Soon, Nikki’s story begins to overlap with that of Sue, whose own story is an extension of the ‘gypsy’ (here, Polish) tale and the unfilmed adaptation of it, which Lynch imagines as a mid-20th Century period piece (and starring a different actress in the Nikki/Sue role). This being a David Lynch movie, we’re never sure if Nikki is Sue, if Sue is Nikki, if the girl in the unfilmed Polish adaptation/story is making the whole story up in a present-day hotel room, or if she herself is merely an extension of something inside Nikki. That said, if we imagine each layer of Lynch’s cinematic onion as simultaneously distinct and part of the whole, being peeled back and reassembled, it is always relatively clear where we are in the movie because, as with Lost Highway and Mulholland, the only level that really counts is the unified level, Inland Empire itself, on which we, as an audience, are experiencing the movie. As a single, unified story, Inland Empire is difficult (yes) and without paying deep attention to the structural relationship between the scenes and characters, it can quickly grow extremely confusing (yes), but a close reading of the film pays countless dividends and makes a great deal of sense while housing elements about which I should probably re-visit before commenting (the Rabbits, the definitive relationship between Kingsley’s film and Nikki’s life). That said, in the film’s final hour, much like in Mulholland, Lynch pulls back the curtain and opens the boxes within boxes, showing us where we have been all along and patient viewers are rewarded with a finale sure to put a smile on every face; a musical a tour de force through the Lynchian universe.
I noticed on IMDB that the film has perhaps found an American distributor in Magnolia Pictures*, and I really can’t imagine how interesting the film’s life as a theatrical release will be; Be warned, Inland Empire is a step or two removed from the relative comforts of even a difficult film like Lost Highway. In addition to its complex story, the film was shot on MiniDV and looks it**; the sumptuous color and visual depth of Blue Velvet and Mulholland Drive are gone in favor of the grainy immediacy of Dogme-quality video. Of course, through the magic of the post-production process, there are plenty of haunting, Lynchian visuals at play on the screen but, as Lynch has sworn off film “forever” in favor of the flexible video production process, I really did miss the richness of the color palate of film. I am nervous writing about this film at all after a single viewing, but one of the most engaging aspects of the experience is how the recent films all work together, overlap, and talk amongst one another and, as such, Inland Empire seems almost a master narrative for Lynch’s filmmaking career, bringing together all of his concerns as a filmmaker and blowing them apart before reassembling them again, magically, right before our eyes.
*UPDATE 10/11/06: It appears Magnolia is not releasing the film and Lynch will be doing so himself. Kudos for having the economic courage to back up his aesthetic convictions.

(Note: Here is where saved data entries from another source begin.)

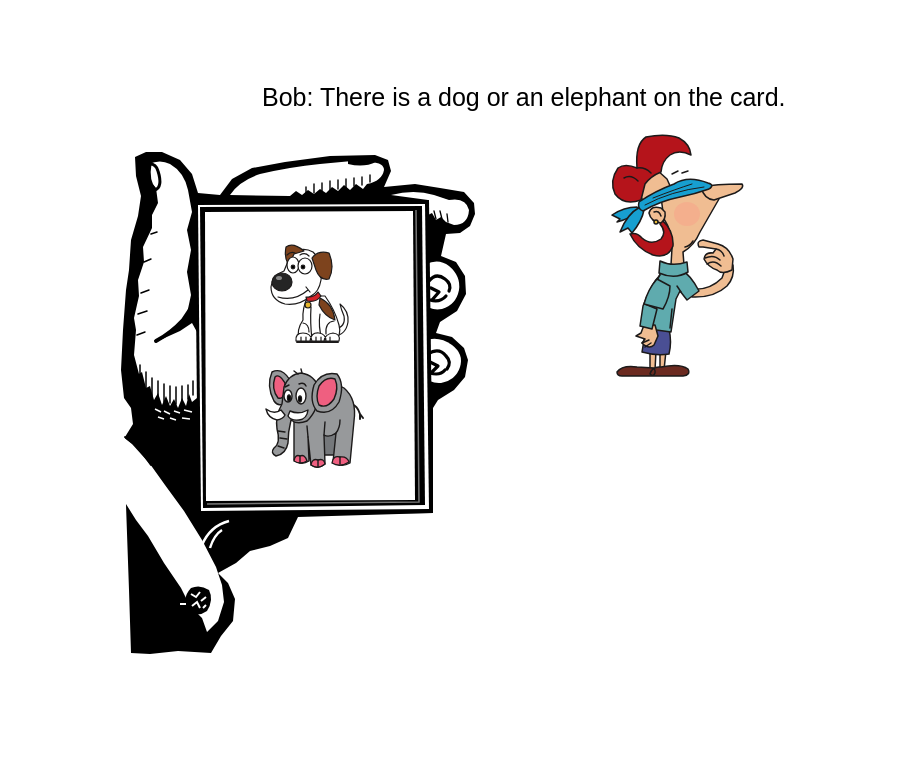
<!DOCTYPE html>
<html lang="en">
<head>
<meta charset="utf-8">
<title>Dog or elephant</title>
<style>
:root{--ink:#000;--paper:#fff;--skin:#f0bd92;--hair:#b5141b;--scarf:#179fd0;--shirt:#5fabae;--skirt:#4a4f94;--shoe:#6b2a20;--patch:#7d431d;--collar:#d2232a;--hide:#97999b;--hide-dark:#75787b;--pink:#ef5f80}
html,body{margin:0;background:var(--paper)}
.board{position:relative;width:900px;height:765px;overflow:hidden;background:var(--paper)}
.statement{position:absolute;left:262px;top:82px;margin:0;font:25px/30px "Liberation Sans",sans-serif;color:var(--ink);white-space:nowrap}
.scene{position:absolute;left:0;top:0}
.ink{fill:var(--ink)}
.paper{fill:var(--paper)}
.stroke{fill:none;stroke:var(--ink);stroke-linecap:round;stroke-linejoin:round}
.dog,.elephant,.woman{stroke:#1c1a1a;stroke-linejoin:round;stroke-linecap:round}
.dog{stroke-width:1.2}
.elephant{stroke-width:1.4}
.woman{stroke-width:1.5}
.skin{fill:var(--skin)}
.hair{fill:var(--hair)}
.scarf{fill:var(--scarf)}
.shirt{fill:var(--shirt)}
.skirt{fill:var(--skirt)}
.shoe{fill:var(--shoe)}
.patch{fill:var(--patch)}
.hide{fill:var(--hide)}
.hide-dark{fill:var(--hide-dark)}
.pink{fill:var(--pink)}
.line{fill:none}
</style>
</head>
<body>
<main class="board">
<p class="statement">Bob: There is a dog or an elephant on the card.</p>
<svg class="scene" width="900" height="765" viewBox="0 0 900 765" role="img" aria-label="A hand holds a card with a dog and an elephant, beside a blindfolded woman who is thinking">

<g class="hand">
<path class="ink" d="M135 157L146 152L162 152L180 160L192 174L198 193L220 195L232 179L252 168L285 162L330 156L375 155L388 160L391 171L384 187L415 184L440 188L464 192L474 203L475 214L470 226L460 233L446 234L441 256L456 262L465 276L466 294L457 311L440 322L436 333L452 337L464 348L468 360L465 377L454 390L438 400L433 408L433 513L298 517L288 538L270 546L250 551L236 563L218 573L228 583L235 599L233 621L221 636L211 653L178 651L150 654L131 653L129 590L126 505L125 437L133 424L131 408L124 398L121 370L123 330L126 290L129 270L131 240L138 216L141 196L136 176Z"/>
<path class="paper" d="M149 164Q160 159 170 164Q184 172 188 190L192 212L187 230L191 250L187 272L191 295L186 318L160 340L180 331L192 323L197 332L197 398L192 402L189 394L186 406L182 398L178 408L174 399L170 406L166 396L162 405L158 393L154 400L150 386L146 388L142 372L139 374L134 355L136 330L134 318L139 296L138 280L144 262L143 247L152 228L152 215L158 203L156 188L149 180Z"/>
<path class="stroke" stroke-width="3" d="M150 164Q147 181 155 190Q163 187 158 171Q156 164 150 164"/>
<path class="stroke" stroke-width="4" d="M156 341Q171 333 183 320L191 308"/>
<path class="stroke" stroke-width="1.5" d="M140 365v12M146 372v16M152 378v18M158 381v18M164 384v18M170 386v17M176 387v17M182 386v17M188 385v14M193 381v14M141 293l8 -3M138 314l9 -3M137 335l8 -3M144 262l7 -3M151 234l6 -2"/>
<path d="M155 409l6 3m3-1l6 3m4-3l6 2m4-3l8 2M158 417l6 2m6-1l6 2m6-2l8 1" stroke="#fff" stroke-width="1.5"/>

<path class="paper" d="M230 195Q239 181 260 174Q290 167 320 164L352 161L358 165L371 162Q384 163 384 170Q382 181 367 184L363 189L356 184L350 190L344 185L338 191L332 187L326 193L320 189L314 194L308 190L302 195L296 191L290 196Z"/>
<path class="ink" d="M348 160Q365 155 376 162Q364 168 348 164Z"/>
<path class="stroke" stroke-width="1.4" d="M306 187v7M314 184v9M322 183v8M330 181v9M338 180v9M346 179v9M354 178v8M362 177v8M370 175v7"/>
<path class="paper" d="M391 195Q414 189 434 195L449 200Q466 197 469 210Q468 225 454 225L446 222L441 217L436 220L432 213L428 215V200Z"/>
<path class="stroke" stroke-width="1.3" d="M434 211l2 8M440 211l2 8M447 214l1 8"/>

<path class="paper" d="M426 264Q439 258 449 266Q461 276 459 290Q456 305 442 309Q430 311 423 303L418 306V291Q417 275 426 264Z"/>
<path class="stroke" stroke-width="3.2" d="M429 281Q436 272 445 279Q452 284 449 291M430 300Q440 303 446 296M431 288L439 292L432 300"/>
<path class="paper" d="M424 341Q438 335 452 345Q464 354 460 367Q456 380 441 383Q430 384 422 375Z"/>
<path class="stroke" stroke-width="3.2" d="M428 354Q439 347 446 356Q452 362 447 369M430 373Q440 376 445 370M430 362L438 366L431 373"/>
</g>

<g class="sleeve">
<path class="paper" d="M122 436L132 444L150 464L165 485L184 511L202 540L216 567L222 585L224 602L218 621L207 632L202 618L190 606L181 588L164 563L148 536L136 520L126 504H122Z"/>
<path class="stroke" stroke-width="2" d="M125 437L138 447L151 465"/>
<path d="M202 545Q210 526 229 521M210 548Q214 535 222 530" fill="none" stroke="#fff" stroke-width="2.5"/>
<path class="ink" d="M191 588Q200 584 209 590Q214 600 207 611Q197 618 188 611Q181 599 191 588Z"/>
<path d="M191 594l5 3l4-5M201 601l5-4M192 606l5-4l3 6M203 608l3-3M180 604h6" fill="none" stroke="#fff" stroke-width="2"/>
</g>

<g class="card">
<path class="ink" d="M195 201L429 200L433 513L198 515Z"/>
<path class="paper" d="M198 205L425 204L429 509L201 511Z"/>
<path class="ink" d="M200 207L422 206L425 505L203 508Z"/>
<path d="M416 210L419 502L207 504" fill="none" stroke="#777" stroke-width="1.5"/>
<path class="paper" d="M205 212L413 211L415 500L206 501Z"/>
</g>

<g class="dog">
<path class="paper" d="M335 329Q346 327 344 316Q341 309 340 304Q349 311 348 322Q346 335 334 336Z"/>
<path class="paper" d="M308 296Q302 308 303 320Q296 330 299 341H334Q342 336 339 325Q335 310 325 296Z"/>
<path class="patch" d="M320 298Q333 304 335 320Q325 317 319 305Z"/>
<path class="line" d="M311 307Q310 322 312 340M320 314Q318 326 322 340M334 321Q325 322 326 334M303 323Q309 324 309 332"/>
<path class="paper" d="M296 341Q295 333 303 333Q311 333 312 341ZM310 341Q311 332 319 333Q326 334 326 341ZM324 341Q325 334 333 333Q341 334 339 341Z"/>
<path class="line" d="M301 337v4M306 337v4M316 337v4M321 337v4M330 337v4"/>
<path class="paper" d="M291 254Q302 246 313 252Q324 263 321 280Q319 292 311 296Q299 306 285 304Q271 300 271 287Q272 275 284 271Z"/>
<path class="patch" d="M304 251Q293 242 286 247Q284 257 288 264Q292 260 294 254Z"/>
<path class="patch" d="M312 258Q318 250 329 253Q335 267 329 279Q320 281 316 270Z"/>
<ellipse class="paper" cx="293" cy="265" rx="6" ry="8"/><ellipse class="paper" cx="305" cy="266" rx="7" ry="8"/>
<circle class="ink" cx="293" cy="267" r="1.8"/><circle class="ink" cx="303" cy="267" r="1.8"/>
<path class="line" d="M287 255q4-4 8-2M300 255q5-3 9 1M278 297Q294 302 308 290M306 287l4 5"/>
<ellipse cx="282" cy="282" rx="10" ry="9" fill="#252525"/><ellipse cx="279" cy="278" rx="3" ry="2" fill="#888" stroke="none"/>
<path d="M306 297Q314 298 318 292L321 296Q316 303 307 301Z" fill="var(--collar)"/><circle cx="308" cy="305" r="3" fill="#e5b52d"/>
<path class="line" stroke-width="2" d="M297 342H338"/>
</g>

<g class="elephant">
<path class="line" d="M352 405Q357 405 360 414L363 418M360 414l0 5" stroke-width="2"/>
<path class="hide-dark" d="M318 434h20v21H320Z"/>
<path class="hide" d="M310 389Q330 380 344 388Q357 399 354 421L350 463Q341 468 333 462L336 433Q329 438 324 435L325 464Q318 470 311 465L308 437L309 461Q301 466 294 460L294 417Z"/>
<path class="line" d="M336 433Q340 428 340 420M324 435L325 422M308 437L307 426"/>
<path class="pink" d="M294 461q1-7 6-5q5-2 7 5q-7 4-13 0ZM311 465q1-7 7-5q6-2 7 4q-7 6-14 1ZM332 463q1-8 8-6q7-1 9 5q-9 6-17 1Z"/>
<path class="line" d="M300 456v7M318 460v7M340 457v7"/>
<path class="hide" d="M290 380Q282 367 272 372Q266 386 274 401Q279 408 287 402Z"/>
<path class="pink" d="M285 383Q279 373 275 377Q271 389 278 398Q283 399 284 394Z"/>
<path class="hide" d="M284 387Q289 374 301 373Q315 375 319 389Q319 410 307 421Q297 425 291 420Q288 432 288 443Q286 454 276 456Q270 453 274 448Q281 443 277 429Q275 416 282 404Z"/>
<path class="hide" d="M314 385Q322 371 337 374Q345 384 339 402Q331 416 317 411Q309 402 314 385Z"/>
<path class="pink" d="M319 386Q326 376 335 379Q339 388 334 399Q327 409 319 405Q315 397 319 386Z"/>
<path class="paper" d="M281 410Q274 415 266 409Q268 418 277 420Q283 419 285 415ZM290 411Q299 415 308 410Q307 419 299 420Q291 421 288 416Z"/>
<ellipse class="paper" cx="288" cy="396" rx="4" ry="6"/><ellipse class="paper" cx="301" cy="396" rx="5" ry="8"/>
<ellipse class="ink" cx="289" cy="398" rx="1.5" ry="3"/><ellipse class="ink" cx="300" cy="399" rx="1.5" ry="3"/>
<path class="line" d="M285 387l4-2M299 384q5-2 7 2M278 431l7 1M280 438l7 1M278 446l6 2M298 374l-4-3M302 373l-1-4"/>
</g>

<g class="woman">
<path class="skin" d="M650 351h6l-1 19h-5ZM660 351h6l-2 19h-4Z"/>
<path class="shoe" d="M617 372Q622 365 637 367L654 368Q657 374 652 376H622Q617 376 617 372ZM650 374Q652 366 661 367Q680 363 688 369Q691 375 683 376H653Z"/>
<path class="skirt" d="M646 328L669 329Q672 342 669 354Q656 356 642 352Z"/>
<path class="skin" d="M691 289Q709 291 722 278L727 264L733 265Q735 277 727 286Q714 298 692 297Z"/>
<path class="shirt" d="M661 272Q654 286 651 301L649 329L671 332L676 299L680 291L687 300L699 291Q690 274 682 271Z"/>
<path class="skin" d="M644 325L641 333L636 336L645 339L642 343Q649 350 654 345L658 336L655 325Z"/>
<path class="line" d="M642 343l7-3M645 347l6-4"/>
<path class="shirt" d="M660 275Q650 285 645 304L657 309L652 329L640 326L643 306Q650 288 660 275Z"/>
<path class="shirt" d="M657 279Q648 289 644 304L663 309Q670 297 670 286Z"/>
<path class="line" d="M672 309L670 328M677 286l4 6"/>
<path class="skin" d="M664 219Q673 233 672 248L671 265H684L683 252Q694 246 700 232L719 199L705 184L660 190Z"/>
<ellipse cx="687" cy="214" rx="13" ry="12" fill="#fa9b86" fill-opacity=".4" stroke="none"/>
<path class="shirt" d="M660 261Q672 267 687 262L688 272Q675 280 659 273Z"/>
<path class="hair" d="M662 220Q674 231 673 246Q668 259 653 255Q637 249 630 234Q637 232 642 238Q651 246 661 239Q667 232 660 224Z"/>
<path class="skin" d="M638 190Q643 173 657 170L667 179L671 188L643 201Z"/>
<path class="hair" d="M641 200Q624 206 615 194Q609 181 618 168Q625 163 637 168Q635 144 646 137Q666 133 679 138Q690 144 691 155Q679 149 670 155Q662 161 661 172Q651 176 645 184Z"/>
<path class="line" d="M637 168Q645 167 651 173M624 178Q631 174 638 181"/>
<path class="skin" d="M701 187Q715 184 742 184Q745 188 735 193L714 200Q704 199 701 187Z"/>
<path class="scarf" d="M637 207Q624 207 612 215L620 219L617 222Q630 219 639 210Z"/>
<path class="scarf" d="M640 207Q627 214 620 232L628 228L632 233Q642 221 644 210Z"/>
<path class="scarf" d="M639 202Q655 191 674 184Q688 175 708 183Q715 185 709 189Q695 194 680 197Q660 201 643 211Q637 209 639 202Z"/>
<path class="line" stroke-width="1" d="M645 205Q671 191 704 187M653 198Q676 189 692 184"/>
<path class="skin" d="M661 208Q651 205 649 213Q651 222 661 223Q666 219 665 212Z"/>
<path class="line" d="M654 212q5-2 7 4M672 174l6-3M682 173l6-2M685 247Q690 246 693 241"/>
<circle cx="656" cy="222" r="2" fill="#e9bd38"/>
<path class="skin" d="M699 247Q696 241 703 240L718 244Q729 247 733 259L732 270Q722 275 717 270Q708 267 704 259Q705 252 713 253L716 249L703 247Z"/>
<path class="line" d="M705 258Q714 254 720 260M707 264Q714 259 721 266M716 249Q722 250 724 256"/>
</g>
</svg>
</main>
</body>
</html>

**Of course, in the press conference after the film, questions focused almost exclusively on Lynch’s migration to DV as a filmmaking format, and Lynch and Dern were unanimous in their praise of the light, nimble cameras and the flexibility that they provided. This industry fixation on tools and production process was a real shame because the film itself opened so many channels of exploration that, by the time Lynch’s time on the podium was over, the press conference seemed like a huge waste of an opportunity. Despite some very minor questions about content, the fascination with the DV camera (Inland was shot on a PD-150) took us all out of what Lynch himself recognized as the ‘magic’ of watching the film and into the mundane world of camera equipment. This is almost endemic of the press conference format at the NYFF, where people seem to be asking questions not out of a general curiosity about the film, but for the sake of winking at their neighbor and winning approval from their peers. Not to be too salty, but if this is the state of the film press, well, no wonder we’re in the mess we’re in.